novel technique, prevention of bladder injury, seldinger technique, suprapubic catheterisation
N Vasdev, N Kachroo, S Mathur, R Pickard. Suprapubic bladder catheterisation using the Seldinger technique. The Internet Journal of Urology. 2006 Volume 5 Number 1.
Suprapubic catheterisation is normally performed blindly or ultrasound guided. We present an evaluation of a new Seldinger technique for suprapubic catheterisation in our department describing the technique and post procedure results.
6 patients had suprapubic catheters introduced via the Seldinger technique using suprapubic Foley catheter introduction set, Mediplus Ltd, High Wycombe, UK. All clinicians completed a questioner at the end of the procedure rating their confidence in the new device compared to the standard technique across 5 domains using a simple scale.
Overall users of the device expressed greater confidence in application, patient comfort and safety of the new device compared to standard trochar placement. Given the current drive to minimise risk these devices appear to represent a significant advance over standard methods and merit consideration for routine use.
Suprapubic catherisation is currently performed using blind or ultrasound-guided percutaneous trochar puncture. Although usually straightforward it can be associated with bowel injury which may be fatal1,2. The safer Seldinger technique is now standard for vascular access and nephrostomy insertion and we now report its application to suprapubic catheterisation.
We evaluated patient safety and the clinician's perception of a new Seldinger technique for Suprapubic catheterisation using the ‘Suprapubic Foleys catheter introducing set' (Mediplus Ltd, High Wycombe, UK) [Figure 1].
We asked 6 members of the urology staff (SpR's and Consultants) to use it when they next needed to catheterise a patient suprapubically. All patients were consented prior to the procedure. Catheter placement was accomplished by puncture of the full bladder under local anaesthetic using a 18 gauge needle confirmed by aspiration, passage of a floppy-tip 0.035 inch guidewire through the needle [Figure 2].
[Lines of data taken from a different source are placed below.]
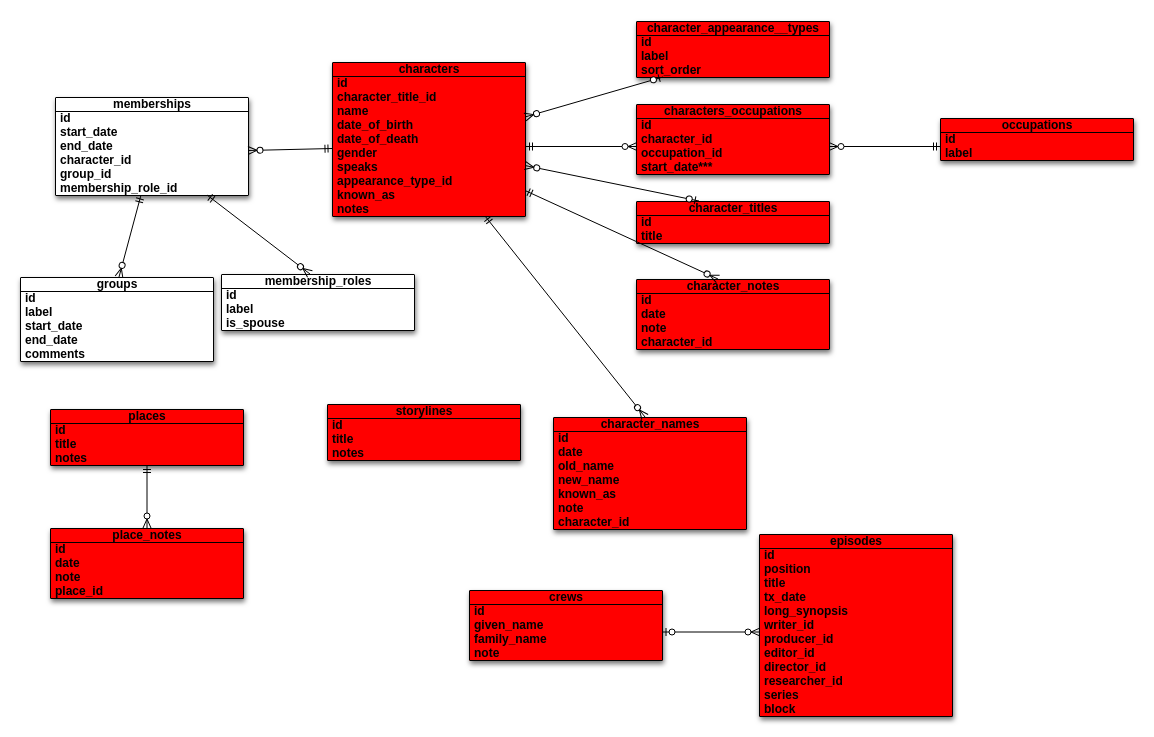
<!DOCTYPE html>
<html lang="en">
<head>
<meta charset="utf-8">
<title>Entity relationship diagram</title>
<style>
:root {
  --paper: #fff;
  --ink: #000;
  --done: #f00;
  --shadow: rgba(0, 0, 0, .55);
}
* { box-sizing: border-box; margin: 0; padding: 0; }
html, body { width: 1154px; height: 737px; overflow: hidden; background: var(--paper); }
.diagram {
  position: relative;
  width: 1154px;
  height: 737px;
  overflow: hidden;
  color: var(--ink);
  font: bold 12px/14px "Liberation Sans", Arial, sans-serif;
}
.entity {
  position: absolute;
  left: var(--x);
  top: var(--y);
  width: 194px;
  border: 1px solid var(--ink);
  border-radius: 1px;
  background: var(--paper);
  box-shadow: 1px 3px 5px var(--shadow);
}
.entity.done { background: var(--done); }
.entity h2 {
  height: 14px;
  border-bottom: 1px solid var(--ink);
  font: inherit;
  line-height: 13px;
  text-align: center;
  white-space: nowrap;
}
.entity ul { margin-top: -1px; padding-left: 4px; list-style: none; }
.entity li { height: 14px; white-space: nowrap; }
.relations { position: absolute; left: 0; top: 0; stroke: var(--ink); fill: none; }
.relations circle { fill: var(--paper); }
</style>
</head>
<body>
<main class="diagram">
  <section class="entity" style="--x:55px;--y:97px">
    <h2>memberships</h2>
    <ul><li>id</li><li>start_date</li><li>end_date</li><li>character_id</li><li>group_id</li><li>membership_role_id</li></ul>
  </section>
  <section class="entity" style="--x:20px;--y:277px">
    <h2>groups</h2>
    <ul><li>id</li><li>label</li><li>start_date</li><li>end_date</li><li>comments</li></ul>
  </section>
  <section class="entity" style="--x:221px;--y:274px">
    <h2>membership_roles</h2>
    <ul><li>id</li><li>label</li><li>is_spouse</li></ul>
  </section>
  <section class="entity done" style="--x:332px;--y:62px">
    <h2>characters</h2>
    <ul><li>id</li><li>character_title_id</li><li>name</li><li>date_of_birth</li><li>date_of_death</li><li>gender</li><li>speaks</li><li>appearance_type_id</li><li>known_as</li><li>notes</li></ul>
  </section>
  <section class="entity done" style="--x:636px;--y:21px">
    <h2>character_appearance__types</h2>
    <ul><li>id</li><li>label</li><li>sort_order</li></ul>
  </section>
  <section class="entity done" style="--x:636px;--y:104px">
    <h2>characters_occupations</h2>
    <ul><li>id</li><li>character_id</li><li>occupation_id</li><li>start_date***</li></ul>
  </section>
  <section class="entity done" style="--x:940px;--y:118px">
    <h2>occupations</h2>
    <ul><li>id</li><li>label</li></ul>
  </section>
  <section class="entity done" style="--x:636px;--y:201px">
    <h2>character_titles</h2>
    <ul><li>id</li><li>title</li></ul>
  </section>
  <section class="entity done" style="--x:636px;--y:279px">
    <h2>character_notes</h2>
    <ul><li>id</li><li>date</li><li>note</li><li>character_id</li></ul>
  </section>
  <section class="entity done" style="--x:553px;--y:417px">
    <h2>character_names</h2>
    <ul><li>id</li><li>date</li><li>old_name</li><li>new_name</li><li>known_as</li><li>note</li><li>character_id</li></ul>
  </section>
  <section class="entity done" style="--x:50px;--y:409px">
    <h2>places</h2>
    <ul><li>id</li><li>title</li><li>notes</li></ul>
  </section>
  <section class="entity done" style="--x:50px;--y:528px">
    <h2>place_notes</h2>
    <ul><li>id</li><li>date</li><li>note</li><li>place_id</li></ul>
  </section>
  <section class="entity done" style="--x:327px;--y:404px">
    <h2>storylines</h2>
    <ul><li>id</li><li>title</li><li>notes</li></ul>
  </section>
  <section class="entity done" style="--x:469px;--y:590px">
    <h2>crews</h2>
    <ul><li>id</li><li>given_name</li><li>family_name</li><li>note</li></ul>
  </section>
  <section class="entity done" style="--x:759px;--y:534px">
    <h2>episodes</h2>
    <ul><li>id</li><li>position</li><li>title</li><li>tx_date</li><li>long_synopsis</li><li>writer_id</li><li>producer_id</li><li>editor_id</li><li>director_id</li><li>researcher_id</li><li>series</li><li>block</li></ul>
  </section>

  <svg class="relations" width="1154" height="737" viewBox="0 0 1154 737" aria-hidden="true">
    <defs>
      <g id="zero-or-many"><path d="M0 -4L9 0L0 4"/><circle cx="12" cy="0" r="3"/></g>
      <g id="exactly-one"><path d="M4 -4V4M7 -4V4"/></g>
      <g id="zero-or-one"><path d="M4 -4V4"/><circle cx="10" cy="0" r="3"/></g>
    </defs>
    <g id="memberships-characters">
      <line x1="248" y1="150.5" x2="332" y2="148.5"/>
      <use href="#zero-or-many" transform="translate(248 150.5) rotate(-1.4)"/>
      <use href="#exactly-one" transform="translate(332 148.5) rotate(178.6)"/>
    </g>
    <g id="memberships-groups">
      <line x1="141" y1="195" x2="119" y2="277"/>
      <use href="#exactly-one" transform="translate(141 195) rotate(105)"/>
      <use href="#zero-or-many" transform="translate(119 277) rotate(285)"/>
    </g>
    <g id="memberships-roles">
      <line x1="207" y1="195" x2="310" y2="274"/>
      <use href="#exactly-one" transform="translate(207 195) rotate(37.5)"/>
      <use href="#zero-or-many" transform="translate(310 274) rotate(217.5)"/>
    </g>
    <g id="characters-appearance-types">
      <line x1="525" y1="117" x2="663" y2="77"/>
      <use href="#zero-or-many" transform="translate(525 117) rotate(-16.2)"/>
      <use href="#zero-or-one" transform="translate(663 77) rotate(163.8)"/>
    </g>
    <g id="characters-to-occupations">
      <line x1="525" y1="146.5" x2="636" y2="146.5"/>
      <use href="#exactly-one" transform="translate(525.5 146.5)"/>
      <use href="#zero-or-many" transform="translate(637 146.5) rotate(180)"/>
    </g>
    <g id="occupations-link">
      <line x1="829" y1="146.5" x2="940" y2="146.5"/>
      <use href="#zero-or-many" transform="translate(829 146.5)"/>
      <use href="#exactly-one" transform="translate(940.5 146.5) rotate(180)"/>
    </g>
    <g id="characters-titles">
      <line x1="525" y1="165.5" x2="699" y2="201"/>
      <use href="#zero-or-many" transform="translate(525 165.5) rotate(11.5)"/>
      <use href="#zero-or-one" transform="translate(699 201) rotate(191.5)"/>
    </g>
    <g id="characters-notes">
      <line x1="525" y1="190.5" x2="718" y2="279"/>
      <use href="#exactly-one" transform="translate(525 190.5) rotate(24.6)"/>
      <use href="#zero-or-many" transform="translate(718 279) rotate(204.6)"/>
    </g>
    <g id="characters-names">
      <line x1="485" y1="216" x2="645" y2="417"/>
      <use href="#exactly-one" transform="translate(485 216) rotate(51.5)"/>
      <use href="#zero-or-many" transform="translate(645 417) rotate(231.5)"/>
    </g>
    <g id="places-notes">
      <line x1="147" y1="465" x2="147" y2="528"/>
      <use href="#exactly-one" transform="translate(147 465.5) rotate(90)"/>
      <use href="#zero-or-many" transform="translate(147 528) rotate(270)"/>
    </g>
    <g id="crews-episodes">
      <line x1="662" y1="632" x2="759" y2="632"/>
      <use href="#zero-or-one" transform="translate(662 632)"/>
      <use href="#zero-or-many" transform="translate(760 632) rotate(180)"/>
    </g>
  </svg>
</main>
</body>
</html>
A dilatation of the track over the guidewire was performed followed by removal of the needle and passage of a 14 Fr Foley catheter (Standard length of 43cm) through the peel-away sheath which is part of the dilator assembly [Figure 3].
At each use the clinician was asked to complete a short questionnaire rating their confidence in the new device compared to the standard technique across 5 domains using a simple scale [Table 1].
Overall users of the device expressed greater confidence in application, patient comfort and safety of the new device compared to standard trochar placement. This is in agreement with previous assessment of a similar device which, to our knowledge, has not been marketed in the UK3. Given the current drive to minimise risk these devices appear to represent a significant advance over standard methods and merit consideration for routine use.
Mr Jack Chalker and Mr James Urie, Mediplus Ltd for kindly providing permission to reproduce and publish figures 1,2 and 3.